Is China’s Exchange Rate Policy a Form of Trade Protection?
This paper examines how China's heavily managed exchange rate contributes to its huge trade surplus with its major trading partners, most notably the United States. Based on the distinction between economies' aggregate output and expenditure and on the premise that exchange rates are shared variables, it develops a straightforward framework that shows how exchange rate management by China's central bank affects China's fast growing output, expenditure, employment, and trade balance, while simultaneously influencing these aggregates in its slower growing industrialized trading partners. This framework reveals that under conditions of limited private capital mobility an inflexible yuan yields higher short-run output gains for China at trading partners' expense through a form of ''exchange rate protection.'' At the same time exchange rate misalignment limits China's consumption and hence living standards.
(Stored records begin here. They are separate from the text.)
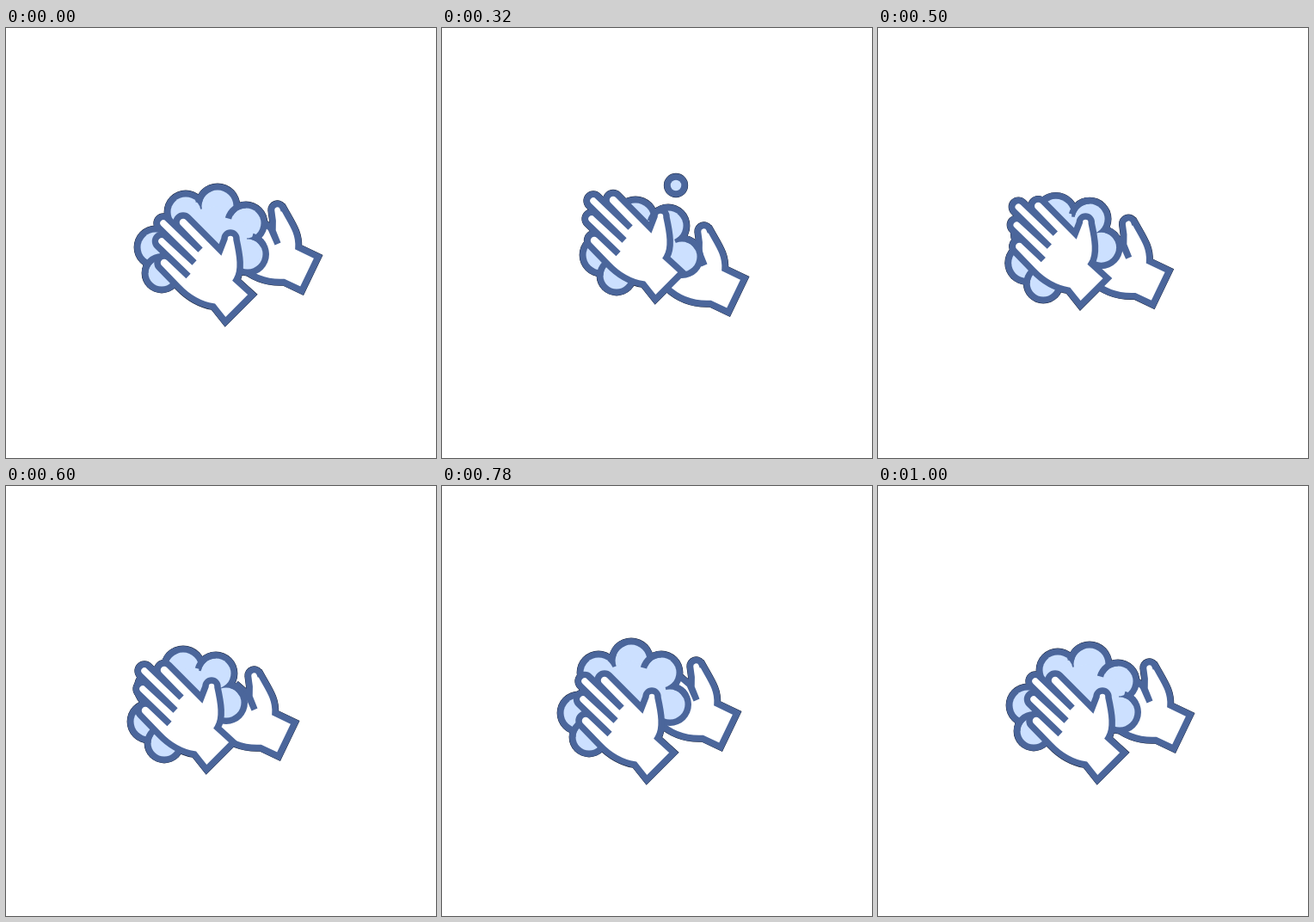
Animation, 500 px wide and 500 px high, one loop 1020 ms. Source, as an HTML page with a canvas:

```html
<!DOCTYPE html>
<html lang="en">
<head>
<meta charset="utf-8">
<title>Washing hands</title>
<style>
  html, body { margin: 0; width: 100%; height: 100%; overflow: hidden; background: #fff; }
  canvas { display: block; width: 100vw; height: 100vh; }
</style>
</head>
<body>
<canvas></canvas>
<script>
const SIZE = 500, LOOP = 1020, CYCLE = 1000, STEP = 20;
const INK = '#4b669b', RIM = '#141f38', FOAM = '#cce0ff', SKIN = '#fff';
const LINE = 7.5, RAD = Math.PI / 180;

const canvas = document.querySelector('canvas');
const ctx = canvas.getContext('2d');
const scale = window.devicePixelRatio || 1;
canvas.width = canvas.height = SIZE * scale;

// Key poses of the rubbing motion, spread over one cycle
const times = [0, 160, 320, 400, 600, 780];
const frontMove = [[0, 0], [2, -19], [-7, -26], [-15, -25], [-22, -12], [-17, 0]];
const backMove = [[0, 0], [2, 18], [-11, 25], [-19, 23], [-27, 9], [-20, -2]];

// Foam lobes: outer radius, centre at each pose, optional inward arc in degrees
const lobes = [
  { r: 25, at: [[209, 214], [214, 235], [198, 238], [188, 240], [174, 235], [182, 217]] },
  { r: 26, at: [[246, 207], [243, 218], [225, 222], [212, 222], [206, 212], [220, 203]], arc: [-170, -110] },
  { r: 25, at: [[279, 227], [278, 234], [263, 230], [252, 227], [244, 218], [255, 217]], arc: [-165, -90] },
  { r: 25, at: [[281, 263], [287, 272], [279, 266], [267, 260], [256, 252], [265, 254]], arc: [-75, -30] },
  { r: 23, at: [[181, 285], [196, 281], [203, 288], [200, 293], [184, 299], [171, 292]], arc: [-180, -80] },
  { r: 25, at: [[174, 255], [185, 252], [185, 264], [180, 270], [166, 274], [159, 264]] }
];

// Bubbles: time, x, y, radius
const bubbles = [
  [[20, 178, 220, 6], [160, 152, 202, 11.5], [240, 141, 194, 10], [300, 137, 191, 0]],
  [[180, 250, 215, 5], [320, 272, 183, 10], [400, 277, 176, 10], [440, 279.5, 173, 8], [500, 282, 169, 0]]
];

// Smooth periodic curve through the key poses
function pose(keys, t) {
  const n = times.length;
  const time = i => times[(i + n) % n] + CYCLE * Math.floor(i / n);
  const key = i => keys[(i + n) % n];
  let i = n - 1;
  while (times[i] > t) i--;
  const h = time(i + 1) - time(i), u = (t - time(i)) / h;
  return [0, 1].map(k => {
    const slope = j => (key(j + 1)[k] - key(j - 1)[k]) / (time(j + 1) - time(j - 1));
    const a = key(i)[k], b = key(i + 1)[k];
    return a + (b - a) * u * u * (3 - 2 * u)
      + h * u * (1 - u) * ((1 - u) * slope(i) - u * slope(i + 1));
  });
}

function bubbleAt(keys, t) {
  const i = keys.findIndex(k => k[0] > t);
  if (i < 1) return null;
  const a = keys[i - 1], b = keys[i], u = (t - a[0]) / (b[0] - a[0]);
  return [1, 2, 3].map(k => a[k] + (b[k] - a[k]) * u);
}

function frontHand() {
  const p = new Path2D();
  const finger = (x, y, r) => p.arc(x, y, r, -45 * RAD, 135 * RAD, true);
  p.moveTo(268, 293);
  p.bezierCurveTo(275, 282, 272, 264, 268, 246);
  p.arc(261, 245, 7, 0, Math.PI, true);
  p.lineTo(249, 258);
  finger(206, 226, 8);
  p.lineTo(226, 258);
  finger(183, 227, 7.5);
  p.lineTo(219, 273);
  finger(181, 248, 7.5);
  p.lineTo(212, 288.5);
  finger(184, 273, 8);
  p.lineTo(200, 301);
  p.quadraticCurveTo(218, 320, 241, 324);
  p.lineTo(255, 341.6);
  p.lineTo(286.6, 310);
  p.closePath();
  return p;
}

function backHand() {
  const p = new Path2D();
  p.moveTo(272, 277);
  p.quadraticCurveTo(293, 297, 323, 295.5);
  p.lineTo(344, 305.5);
  p.lineTo(363, 266);
  p.lineTo(340, 255);
  p.bezierCurveTo(341, 238, 333, 228, 322.5, 209);
  p.arc(315.5, 211.5, 7, -20 * RAD, 175 * RAD, true);
  p.quadraticCurveTo(311, 224, 310, 236);
  p.lineTo(316, 251);
  p.lineTo(308, 233);
  p.lineTo(294, 221);
  return p;
}

const front = frontHand(), back = backHand();

function disc(x, y, r, color) {
  ctx.fillStyle = color;
  ctx.beginPath();
  ctx.arc(x, y, Math.max(r, 0), 0, 2 * Math.PI);
  ctx.fill();
}

function drawHand(path, [x, y], ink, grow) {
  ctx.save();
  ctx.translate(x, y);
  ctx.fillStyle = SKIN;
  ctx.strokeStyle = ink;
  ctx.lineWidth = LINE + 2 * grow;
  ctx.fill(path);
  ctx.stroke(path);
  ctx.restore();
}

function drawFoam(t, ink, grow) {
  const spots = lobes.map(l => pose(l.at, t));
  const body = new Path2D();
  spots.forEach(([x, y]) => body.lineTo(x, y));
  body.closePath();
  ctx.strokeStyle = ink;
  ctx.lineWidth = 2 * LINE;
  ctx.stroke(body);
  lobes.forEach((l, i) => disc(...spots[i], l.r + grow, ink));
  lobes.forEach((l, i) => disc(...spots[i], l.r - LINE, FOAM));
  ctx.fillStyle = FOAM;
  ctx.fill(body);
  ctx.lineWidth = LINE;
  lobes.forEach((l, i) => {
    if (!l.arc) return;
    ctx.beginPath();
    ctx.arc(...spots[i], l.r - LINE / 2, l.arc[0] * RAD, l.arc[1] * RAD);
    ctx.stroke();
  });
}

function drawScene(t, ink, grow) {
  for (const keys of bubbles) {
    const b = bubbleAt(keys, t);
    if (!b) continue;
    const [x, y, r] = b;
    disc(x, y, r + LINE / 2 + grow, ink);
    disc(x, y, r - LINE / 2, FOAM);
  }
  drawHand(back, pose(backMove, t), ink, grow);
  drawFoam(t, ink, grow);
  drawHand(front, pose(frontMove, t), ink, grow);
}

function frame() {
  const t = Math.floor(performance.now() % LOOP / STEP) * STEP % CYCLE;
  ctx.setTransform(scale, 0, 0, scale, 0, 0);
  ctx.fillStyle = '#fff';
  ctx.fillRect(0, 0, SIZE, SIZE);
  ctx.miterLimit = 4;
  drawScene(t, RIM, 0.4); // thin dark rim around the silhouette
  drawScene(t, INK, 0);
  requestAnimationFrame(frame);
}
frame();
</script>
</body>
</html>
```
A misaligned currency is also shown to bias international saving and investment flows and is central to any explanation of global imbalances.
International Economics and International Finance